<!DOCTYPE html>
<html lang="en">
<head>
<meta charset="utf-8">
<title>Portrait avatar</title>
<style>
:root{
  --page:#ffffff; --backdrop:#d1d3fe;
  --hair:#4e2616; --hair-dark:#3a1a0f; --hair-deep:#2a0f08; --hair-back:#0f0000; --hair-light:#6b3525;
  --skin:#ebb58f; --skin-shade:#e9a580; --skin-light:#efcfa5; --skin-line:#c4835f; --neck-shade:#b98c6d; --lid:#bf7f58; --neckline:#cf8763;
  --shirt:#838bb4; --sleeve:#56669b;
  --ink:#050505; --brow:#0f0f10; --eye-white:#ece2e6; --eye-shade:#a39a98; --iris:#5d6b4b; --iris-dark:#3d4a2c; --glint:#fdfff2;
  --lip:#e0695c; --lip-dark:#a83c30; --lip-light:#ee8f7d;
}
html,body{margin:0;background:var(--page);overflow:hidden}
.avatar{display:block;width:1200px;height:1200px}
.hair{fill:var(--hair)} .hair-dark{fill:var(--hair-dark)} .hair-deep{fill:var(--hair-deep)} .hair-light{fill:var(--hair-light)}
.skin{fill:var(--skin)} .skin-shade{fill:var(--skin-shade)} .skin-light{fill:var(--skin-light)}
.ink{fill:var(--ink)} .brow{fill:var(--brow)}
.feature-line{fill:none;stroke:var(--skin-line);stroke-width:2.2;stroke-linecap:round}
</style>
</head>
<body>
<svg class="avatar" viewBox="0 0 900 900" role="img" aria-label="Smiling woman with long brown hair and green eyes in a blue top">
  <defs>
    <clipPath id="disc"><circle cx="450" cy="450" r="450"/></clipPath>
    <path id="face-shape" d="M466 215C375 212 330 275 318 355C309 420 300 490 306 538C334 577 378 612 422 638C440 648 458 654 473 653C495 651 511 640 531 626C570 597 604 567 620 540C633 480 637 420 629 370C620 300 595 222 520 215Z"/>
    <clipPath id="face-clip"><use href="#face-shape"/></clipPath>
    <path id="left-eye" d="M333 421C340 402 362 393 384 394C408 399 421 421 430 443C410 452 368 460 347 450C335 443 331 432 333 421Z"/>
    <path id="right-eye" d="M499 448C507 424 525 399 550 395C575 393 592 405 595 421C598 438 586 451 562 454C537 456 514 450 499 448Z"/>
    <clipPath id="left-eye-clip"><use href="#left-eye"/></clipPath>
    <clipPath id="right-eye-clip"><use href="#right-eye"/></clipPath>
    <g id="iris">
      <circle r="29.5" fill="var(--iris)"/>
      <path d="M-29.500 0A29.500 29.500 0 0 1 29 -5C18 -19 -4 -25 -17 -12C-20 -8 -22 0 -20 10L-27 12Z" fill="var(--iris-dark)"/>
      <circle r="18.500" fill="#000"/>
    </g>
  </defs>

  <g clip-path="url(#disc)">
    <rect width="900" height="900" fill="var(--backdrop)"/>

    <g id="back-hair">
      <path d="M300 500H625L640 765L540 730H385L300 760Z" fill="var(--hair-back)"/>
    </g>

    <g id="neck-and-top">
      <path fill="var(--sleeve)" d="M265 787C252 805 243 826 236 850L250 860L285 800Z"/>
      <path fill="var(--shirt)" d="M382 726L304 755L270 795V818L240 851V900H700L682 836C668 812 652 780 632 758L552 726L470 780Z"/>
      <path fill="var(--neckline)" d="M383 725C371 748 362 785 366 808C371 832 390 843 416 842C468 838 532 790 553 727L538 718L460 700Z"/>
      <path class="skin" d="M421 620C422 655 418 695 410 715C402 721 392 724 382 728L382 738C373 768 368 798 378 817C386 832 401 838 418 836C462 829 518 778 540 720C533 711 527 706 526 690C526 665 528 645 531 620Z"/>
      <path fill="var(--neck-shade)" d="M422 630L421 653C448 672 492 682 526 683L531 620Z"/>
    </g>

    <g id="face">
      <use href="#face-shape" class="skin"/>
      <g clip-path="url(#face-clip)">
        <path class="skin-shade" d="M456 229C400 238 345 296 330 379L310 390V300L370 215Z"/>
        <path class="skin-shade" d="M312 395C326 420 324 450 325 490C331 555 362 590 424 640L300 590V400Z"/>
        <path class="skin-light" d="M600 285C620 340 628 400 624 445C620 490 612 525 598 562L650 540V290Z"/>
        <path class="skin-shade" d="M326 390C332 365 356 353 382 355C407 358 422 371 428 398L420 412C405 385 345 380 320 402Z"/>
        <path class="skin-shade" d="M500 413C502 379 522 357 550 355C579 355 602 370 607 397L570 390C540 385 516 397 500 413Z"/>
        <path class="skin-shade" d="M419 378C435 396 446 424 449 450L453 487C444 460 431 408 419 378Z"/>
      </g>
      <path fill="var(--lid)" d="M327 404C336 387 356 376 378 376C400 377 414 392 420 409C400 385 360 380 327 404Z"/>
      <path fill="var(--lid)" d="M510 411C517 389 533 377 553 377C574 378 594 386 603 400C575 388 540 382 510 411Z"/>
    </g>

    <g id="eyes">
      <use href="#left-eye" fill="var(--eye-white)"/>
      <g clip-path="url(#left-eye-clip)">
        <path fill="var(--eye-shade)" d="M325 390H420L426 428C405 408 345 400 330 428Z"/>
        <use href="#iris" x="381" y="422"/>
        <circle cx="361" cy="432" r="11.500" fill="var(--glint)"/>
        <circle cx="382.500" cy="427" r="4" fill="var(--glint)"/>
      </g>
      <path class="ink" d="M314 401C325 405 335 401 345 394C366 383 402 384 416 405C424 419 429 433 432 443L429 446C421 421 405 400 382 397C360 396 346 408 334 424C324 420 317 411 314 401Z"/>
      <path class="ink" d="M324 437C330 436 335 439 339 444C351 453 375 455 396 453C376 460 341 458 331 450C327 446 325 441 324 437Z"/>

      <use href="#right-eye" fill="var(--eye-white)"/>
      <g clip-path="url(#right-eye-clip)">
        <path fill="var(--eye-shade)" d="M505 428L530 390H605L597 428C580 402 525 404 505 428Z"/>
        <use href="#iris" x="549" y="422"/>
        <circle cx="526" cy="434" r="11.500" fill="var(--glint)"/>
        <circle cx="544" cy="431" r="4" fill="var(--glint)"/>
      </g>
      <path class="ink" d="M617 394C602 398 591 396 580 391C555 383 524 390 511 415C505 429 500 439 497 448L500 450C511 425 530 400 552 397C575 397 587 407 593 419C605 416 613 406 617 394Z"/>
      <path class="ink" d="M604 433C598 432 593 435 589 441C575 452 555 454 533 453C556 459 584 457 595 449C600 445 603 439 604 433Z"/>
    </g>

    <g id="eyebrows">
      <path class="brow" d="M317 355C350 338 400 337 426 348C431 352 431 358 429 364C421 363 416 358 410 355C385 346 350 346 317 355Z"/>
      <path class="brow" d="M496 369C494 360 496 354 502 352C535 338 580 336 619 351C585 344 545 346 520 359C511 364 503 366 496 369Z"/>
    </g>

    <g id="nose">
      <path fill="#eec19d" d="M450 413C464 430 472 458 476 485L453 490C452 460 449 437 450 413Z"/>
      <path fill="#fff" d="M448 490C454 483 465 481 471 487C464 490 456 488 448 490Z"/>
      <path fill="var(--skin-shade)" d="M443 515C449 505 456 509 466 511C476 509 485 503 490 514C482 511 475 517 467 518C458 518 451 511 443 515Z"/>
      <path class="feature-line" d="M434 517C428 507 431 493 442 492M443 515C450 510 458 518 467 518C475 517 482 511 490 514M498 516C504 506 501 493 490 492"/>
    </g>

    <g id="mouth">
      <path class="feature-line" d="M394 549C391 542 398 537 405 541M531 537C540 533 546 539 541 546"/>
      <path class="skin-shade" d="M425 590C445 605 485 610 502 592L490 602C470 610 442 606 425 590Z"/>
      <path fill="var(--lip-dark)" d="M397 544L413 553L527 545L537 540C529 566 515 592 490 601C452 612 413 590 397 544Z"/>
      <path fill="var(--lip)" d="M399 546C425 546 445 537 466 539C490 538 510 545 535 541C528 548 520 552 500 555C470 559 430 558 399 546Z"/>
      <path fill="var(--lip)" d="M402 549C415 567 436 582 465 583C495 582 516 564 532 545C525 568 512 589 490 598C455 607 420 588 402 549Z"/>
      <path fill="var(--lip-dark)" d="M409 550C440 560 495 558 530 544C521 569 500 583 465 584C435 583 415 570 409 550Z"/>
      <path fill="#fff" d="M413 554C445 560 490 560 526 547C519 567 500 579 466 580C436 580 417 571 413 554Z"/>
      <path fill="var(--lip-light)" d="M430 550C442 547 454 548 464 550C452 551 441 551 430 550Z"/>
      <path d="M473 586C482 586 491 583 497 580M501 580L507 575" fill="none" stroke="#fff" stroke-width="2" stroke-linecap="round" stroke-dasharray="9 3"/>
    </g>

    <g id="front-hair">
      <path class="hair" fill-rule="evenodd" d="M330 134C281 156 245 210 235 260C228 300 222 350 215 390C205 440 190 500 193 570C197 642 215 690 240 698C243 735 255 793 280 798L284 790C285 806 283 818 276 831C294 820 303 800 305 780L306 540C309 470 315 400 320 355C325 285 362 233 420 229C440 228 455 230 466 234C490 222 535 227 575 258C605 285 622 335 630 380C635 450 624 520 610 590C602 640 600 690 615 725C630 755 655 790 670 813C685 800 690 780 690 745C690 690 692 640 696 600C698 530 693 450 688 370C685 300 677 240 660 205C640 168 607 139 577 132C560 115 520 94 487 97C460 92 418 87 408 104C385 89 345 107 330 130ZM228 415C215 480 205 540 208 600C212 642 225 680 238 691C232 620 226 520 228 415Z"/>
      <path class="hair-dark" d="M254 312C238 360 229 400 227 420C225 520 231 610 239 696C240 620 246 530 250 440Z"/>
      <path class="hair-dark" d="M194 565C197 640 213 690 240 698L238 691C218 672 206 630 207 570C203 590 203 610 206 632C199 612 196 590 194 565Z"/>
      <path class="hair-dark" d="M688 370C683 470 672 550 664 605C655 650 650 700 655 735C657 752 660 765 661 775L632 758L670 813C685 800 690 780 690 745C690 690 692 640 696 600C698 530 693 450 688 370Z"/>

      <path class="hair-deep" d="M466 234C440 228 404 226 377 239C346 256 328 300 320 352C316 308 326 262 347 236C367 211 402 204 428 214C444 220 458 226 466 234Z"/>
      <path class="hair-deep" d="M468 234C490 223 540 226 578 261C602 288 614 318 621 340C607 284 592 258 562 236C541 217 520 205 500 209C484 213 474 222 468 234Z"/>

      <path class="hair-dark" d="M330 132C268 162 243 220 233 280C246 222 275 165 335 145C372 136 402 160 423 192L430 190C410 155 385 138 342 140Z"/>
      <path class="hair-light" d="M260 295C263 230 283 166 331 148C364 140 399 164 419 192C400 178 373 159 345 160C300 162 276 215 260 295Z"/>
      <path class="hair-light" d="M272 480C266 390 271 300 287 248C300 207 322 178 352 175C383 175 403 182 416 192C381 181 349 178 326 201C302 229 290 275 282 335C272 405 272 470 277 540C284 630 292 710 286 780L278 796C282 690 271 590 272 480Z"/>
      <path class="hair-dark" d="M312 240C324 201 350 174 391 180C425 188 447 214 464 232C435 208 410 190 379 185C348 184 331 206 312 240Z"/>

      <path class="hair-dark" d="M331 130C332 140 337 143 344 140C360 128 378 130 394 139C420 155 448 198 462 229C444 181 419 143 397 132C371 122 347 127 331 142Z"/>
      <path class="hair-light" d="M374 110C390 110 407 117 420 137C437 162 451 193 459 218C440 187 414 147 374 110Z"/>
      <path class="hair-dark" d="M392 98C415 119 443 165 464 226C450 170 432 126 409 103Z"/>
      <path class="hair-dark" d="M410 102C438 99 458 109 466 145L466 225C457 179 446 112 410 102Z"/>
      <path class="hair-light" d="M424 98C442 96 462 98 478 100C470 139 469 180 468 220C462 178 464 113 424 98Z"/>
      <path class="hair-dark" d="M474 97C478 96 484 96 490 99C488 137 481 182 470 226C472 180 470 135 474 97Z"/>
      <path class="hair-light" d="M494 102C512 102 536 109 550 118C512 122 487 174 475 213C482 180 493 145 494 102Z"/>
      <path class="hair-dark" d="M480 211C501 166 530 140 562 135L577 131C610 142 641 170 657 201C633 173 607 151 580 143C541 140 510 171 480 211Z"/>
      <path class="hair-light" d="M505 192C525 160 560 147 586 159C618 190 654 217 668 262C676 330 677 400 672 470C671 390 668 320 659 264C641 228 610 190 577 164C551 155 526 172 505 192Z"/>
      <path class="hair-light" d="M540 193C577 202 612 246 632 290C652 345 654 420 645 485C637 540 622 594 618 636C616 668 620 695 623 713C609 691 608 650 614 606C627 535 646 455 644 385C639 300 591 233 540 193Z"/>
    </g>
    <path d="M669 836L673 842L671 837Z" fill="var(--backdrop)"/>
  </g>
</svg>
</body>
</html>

##########

EXERCISE DESCRIPTION
The word "href" may appear in several lines of the data; copy every line where it does.

TASK ANSWER
    <clipPath id="face-clip"><use href="#face-shape"/></clipPath>
    <clipPath id="left-eye-clip"><use href="#left-eye"/></clipPath>
    <clipPath id="right-eye-clip"><use href="#right-eye"/></clipPath>
      <use href="#face-shape" class="skin"/>
      <use href="#left-eye" fill="var(--eye-white)"/>
        <use href="#iris" x="381" y="422"/>
      <use href="#right-eye" fill="var(--eye-white)"/>
        <use href="#iris" x="549" y="422"/>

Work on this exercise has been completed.